[Saved data entries]
☆ ☆ ☆

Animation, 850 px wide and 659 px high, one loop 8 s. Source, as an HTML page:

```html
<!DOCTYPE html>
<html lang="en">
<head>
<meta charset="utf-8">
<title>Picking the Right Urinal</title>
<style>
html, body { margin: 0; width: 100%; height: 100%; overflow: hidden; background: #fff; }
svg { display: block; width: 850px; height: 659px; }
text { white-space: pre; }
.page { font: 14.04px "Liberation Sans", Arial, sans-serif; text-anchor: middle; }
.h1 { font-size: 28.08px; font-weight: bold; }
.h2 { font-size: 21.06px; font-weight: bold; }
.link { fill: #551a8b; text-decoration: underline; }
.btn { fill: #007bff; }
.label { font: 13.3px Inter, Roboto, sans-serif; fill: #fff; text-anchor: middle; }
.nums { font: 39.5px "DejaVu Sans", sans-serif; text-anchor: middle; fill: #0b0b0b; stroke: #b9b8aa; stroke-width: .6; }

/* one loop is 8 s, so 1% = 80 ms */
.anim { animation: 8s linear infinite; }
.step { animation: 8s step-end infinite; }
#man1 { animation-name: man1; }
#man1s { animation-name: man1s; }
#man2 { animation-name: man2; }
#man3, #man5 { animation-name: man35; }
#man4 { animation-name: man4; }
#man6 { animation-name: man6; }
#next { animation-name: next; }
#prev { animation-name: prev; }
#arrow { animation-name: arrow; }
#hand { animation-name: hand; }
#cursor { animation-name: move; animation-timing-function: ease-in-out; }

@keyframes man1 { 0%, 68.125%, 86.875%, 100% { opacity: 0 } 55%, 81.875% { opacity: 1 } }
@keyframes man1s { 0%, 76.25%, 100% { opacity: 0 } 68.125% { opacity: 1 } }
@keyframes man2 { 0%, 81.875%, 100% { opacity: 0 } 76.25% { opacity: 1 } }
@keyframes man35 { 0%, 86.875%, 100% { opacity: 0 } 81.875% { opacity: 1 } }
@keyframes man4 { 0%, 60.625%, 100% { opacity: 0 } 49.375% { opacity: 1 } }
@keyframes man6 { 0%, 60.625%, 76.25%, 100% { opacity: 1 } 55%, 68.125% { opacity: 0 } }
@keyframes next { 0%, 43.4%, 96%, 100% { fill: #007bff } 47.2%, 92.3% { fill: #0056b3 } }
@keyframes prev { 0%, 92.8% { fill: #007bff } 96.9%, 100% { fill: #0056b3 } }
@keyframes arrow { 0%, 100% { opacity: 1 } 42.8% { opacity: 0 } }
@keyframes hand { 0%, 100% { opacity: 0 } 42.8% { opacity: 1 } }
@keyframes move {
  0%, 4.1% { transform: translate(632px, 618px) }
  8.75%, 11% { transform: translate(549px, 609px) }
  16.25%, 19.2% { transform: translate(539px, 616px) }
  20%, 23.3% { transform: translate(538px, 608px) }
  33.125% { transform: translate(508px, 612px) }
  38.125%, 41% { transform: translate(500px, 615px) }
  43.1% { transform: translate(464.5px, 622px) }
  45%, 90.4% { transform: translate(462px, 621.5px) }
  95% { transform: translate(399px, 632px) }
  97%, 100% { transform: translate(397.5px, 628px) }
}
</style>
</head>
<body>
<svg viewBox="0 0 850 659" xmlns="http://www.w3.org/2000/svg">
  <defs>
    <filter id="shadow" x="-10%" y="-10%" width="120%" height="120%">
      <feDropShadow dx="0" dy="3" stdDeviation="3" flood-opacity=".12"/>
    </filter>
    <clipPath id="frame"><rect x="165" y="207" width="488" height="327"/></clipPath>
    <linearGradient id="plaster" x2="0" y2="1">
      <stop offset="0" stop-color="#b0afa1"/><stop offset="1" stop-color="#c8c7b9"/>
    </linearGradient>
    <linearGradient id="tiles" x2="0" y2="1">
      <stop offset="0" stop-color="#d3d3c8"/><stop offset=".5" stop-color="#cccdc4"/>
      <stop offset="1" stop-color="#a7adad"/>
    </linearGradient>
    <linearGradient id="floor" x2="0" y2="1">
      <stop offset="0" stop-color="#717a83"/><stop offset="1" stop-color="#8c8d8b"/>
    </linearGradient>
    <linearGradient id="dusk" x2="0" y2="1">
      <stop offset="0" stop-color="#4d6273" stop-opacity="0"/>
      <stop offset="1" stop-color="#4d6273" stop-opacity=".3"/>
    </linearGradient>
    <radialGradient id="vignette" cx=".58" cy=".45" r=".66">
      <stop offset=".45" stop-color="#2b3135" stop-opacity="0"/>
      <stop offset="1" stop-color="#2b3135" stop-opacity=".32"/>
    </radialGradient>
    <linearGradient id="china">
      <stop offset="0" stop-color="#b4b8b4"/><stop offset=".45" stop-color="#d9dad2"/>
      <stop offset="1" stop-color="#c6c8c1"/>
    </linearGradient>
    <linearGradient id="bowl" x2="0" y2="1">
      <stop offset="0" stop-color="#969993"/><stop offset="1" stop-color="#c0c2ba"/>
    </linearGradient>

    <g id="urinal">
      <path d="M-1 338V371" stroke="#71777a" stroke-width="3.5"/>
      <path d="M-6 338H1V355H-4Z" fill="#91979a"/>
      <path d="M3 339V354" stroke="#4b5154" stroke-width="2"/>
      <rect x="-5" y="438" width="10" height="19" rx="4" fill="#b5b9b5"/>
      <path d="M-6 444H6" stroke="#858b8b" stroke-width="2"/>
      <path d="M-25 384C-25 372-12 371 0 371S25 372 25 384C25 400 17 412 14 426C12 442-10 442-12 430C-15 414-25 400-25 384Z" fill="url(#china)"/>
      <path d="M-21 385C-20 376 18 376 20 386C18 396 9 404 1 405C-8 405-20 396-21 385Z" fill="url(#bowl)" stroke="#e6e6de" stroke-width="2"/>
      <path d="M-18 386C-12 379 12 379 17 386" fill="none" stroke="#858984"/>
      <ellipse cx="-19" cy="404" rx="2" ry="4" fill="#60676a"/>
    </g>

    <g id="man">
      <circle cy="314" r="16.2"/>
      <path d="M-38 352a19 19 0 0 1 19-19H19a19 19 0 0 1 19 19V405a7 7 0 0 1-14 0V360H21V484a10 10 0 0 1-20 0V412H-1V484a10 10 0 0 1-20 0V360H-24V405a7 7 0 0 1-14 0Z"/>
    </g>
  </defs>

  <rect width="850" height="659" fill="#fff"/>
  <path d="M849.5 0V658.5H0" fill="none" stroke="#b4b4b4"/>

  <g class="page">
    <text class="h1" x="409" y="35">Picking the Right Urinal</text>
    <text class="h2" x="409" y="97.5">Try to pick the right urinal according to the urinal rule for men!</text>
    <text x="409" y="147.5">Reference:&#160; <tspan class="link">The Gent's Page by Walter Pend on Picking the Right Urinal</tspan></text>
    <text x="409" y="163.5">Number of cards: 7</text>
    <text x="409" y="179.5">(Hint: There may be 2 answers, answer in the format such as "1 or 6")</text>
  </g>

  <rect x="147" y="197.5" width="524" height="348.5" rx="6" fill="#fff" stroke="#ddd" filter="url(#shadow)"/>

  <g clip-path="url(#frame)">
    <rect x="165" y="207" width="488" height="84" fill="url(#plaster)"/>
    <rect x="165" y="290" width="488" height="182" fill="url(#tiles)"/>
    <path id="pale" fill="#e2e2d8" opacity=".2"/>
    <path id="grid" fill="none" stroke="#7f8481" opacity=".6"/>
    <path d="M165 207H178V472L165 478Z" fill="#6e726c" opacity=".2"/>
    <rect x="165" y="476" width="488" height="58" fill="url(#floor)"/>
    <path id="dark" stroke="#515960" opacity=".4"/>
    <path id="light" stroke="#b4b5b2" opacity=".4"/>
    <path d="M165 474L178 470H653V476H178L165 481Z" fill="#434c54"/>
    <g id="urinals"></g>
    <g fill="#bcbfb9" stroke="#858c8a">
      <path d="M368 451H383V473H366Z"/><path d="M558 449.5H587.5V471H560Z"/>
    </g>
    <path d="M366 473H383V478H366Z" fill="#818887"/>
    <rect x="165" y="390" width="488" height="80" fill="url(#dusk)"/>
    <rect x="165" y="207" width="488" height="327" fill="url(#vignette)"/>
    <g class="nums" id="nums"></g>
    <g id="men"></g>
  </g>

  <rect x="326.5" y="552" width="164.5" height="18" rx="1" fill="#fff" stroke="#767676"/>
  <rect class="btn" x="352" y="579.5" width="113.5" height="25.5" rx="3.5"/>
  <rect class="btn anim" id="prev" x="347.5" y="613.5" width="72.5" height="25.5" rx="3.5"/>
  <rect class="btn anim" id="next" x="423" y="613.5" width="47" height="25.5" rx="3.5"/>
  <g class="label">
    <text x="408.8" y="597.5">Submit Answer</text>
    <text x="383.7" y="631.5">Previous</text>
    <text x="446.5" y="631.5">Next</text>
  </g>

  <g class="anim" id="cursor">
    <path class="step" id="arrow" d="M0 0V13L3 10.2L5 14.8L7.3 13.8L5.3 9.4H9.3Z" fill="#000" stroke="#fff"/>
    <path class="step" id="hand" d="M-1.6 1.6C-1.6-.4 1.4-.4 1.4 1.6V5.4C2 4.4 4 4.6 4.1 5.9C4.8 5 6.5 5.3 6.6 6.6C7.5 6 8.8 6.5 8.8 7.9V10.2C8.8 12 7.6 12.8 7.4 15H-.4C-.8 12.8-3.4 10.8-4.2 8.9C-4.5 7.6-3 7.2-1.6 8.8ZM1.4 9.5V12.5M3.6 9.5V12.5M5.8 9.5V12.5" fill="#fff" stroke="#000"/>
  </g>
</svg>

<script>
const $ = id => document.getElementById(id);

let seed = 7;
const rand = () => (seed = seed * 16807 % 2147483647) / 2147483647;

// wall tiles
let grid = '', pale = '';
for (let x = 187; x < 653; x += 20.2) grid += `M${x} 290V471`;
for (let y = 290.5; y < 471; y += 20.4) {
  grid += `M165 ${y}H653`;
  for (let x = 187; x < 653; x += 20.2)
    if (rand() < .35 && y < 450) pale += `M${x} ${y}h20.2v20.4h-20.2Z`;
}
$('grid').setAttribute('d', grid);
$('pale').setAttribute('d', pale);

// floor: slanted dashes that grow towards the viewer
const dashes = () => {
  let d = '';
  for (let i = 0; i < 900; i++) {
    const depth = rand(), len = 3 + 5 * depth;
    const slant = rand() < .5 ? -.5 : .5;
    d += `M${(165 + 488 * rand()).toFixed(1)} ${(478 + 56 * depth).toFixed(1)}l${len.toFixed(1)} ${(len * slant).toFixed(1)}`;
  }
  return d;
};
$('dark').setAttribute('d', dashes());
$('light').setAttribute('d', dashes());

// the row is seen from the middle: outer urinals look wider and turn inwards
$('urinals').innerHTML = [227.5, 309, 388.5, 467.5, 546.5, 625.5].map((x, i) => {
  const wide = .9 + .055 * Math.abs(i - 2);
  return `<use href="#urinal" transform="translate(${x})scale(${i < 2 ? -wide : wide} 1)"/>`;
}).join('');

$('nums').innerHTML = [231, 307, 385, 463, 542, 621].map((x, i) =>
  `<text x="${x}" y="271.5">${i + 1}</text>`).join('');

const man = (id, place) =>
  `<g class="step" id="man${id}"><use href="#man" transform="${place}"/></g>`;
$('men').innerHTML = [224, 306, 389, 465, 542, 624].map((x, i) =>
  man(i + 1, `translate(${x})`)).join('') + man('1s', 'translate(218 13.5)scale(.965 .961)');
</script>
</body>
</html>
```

☆ ☆ ☆

## EXERCISE DETAILS
For the data above, count every line in which the string "body" appears, and answer with the count only.

## ANSWER TO THE EXERCISE
3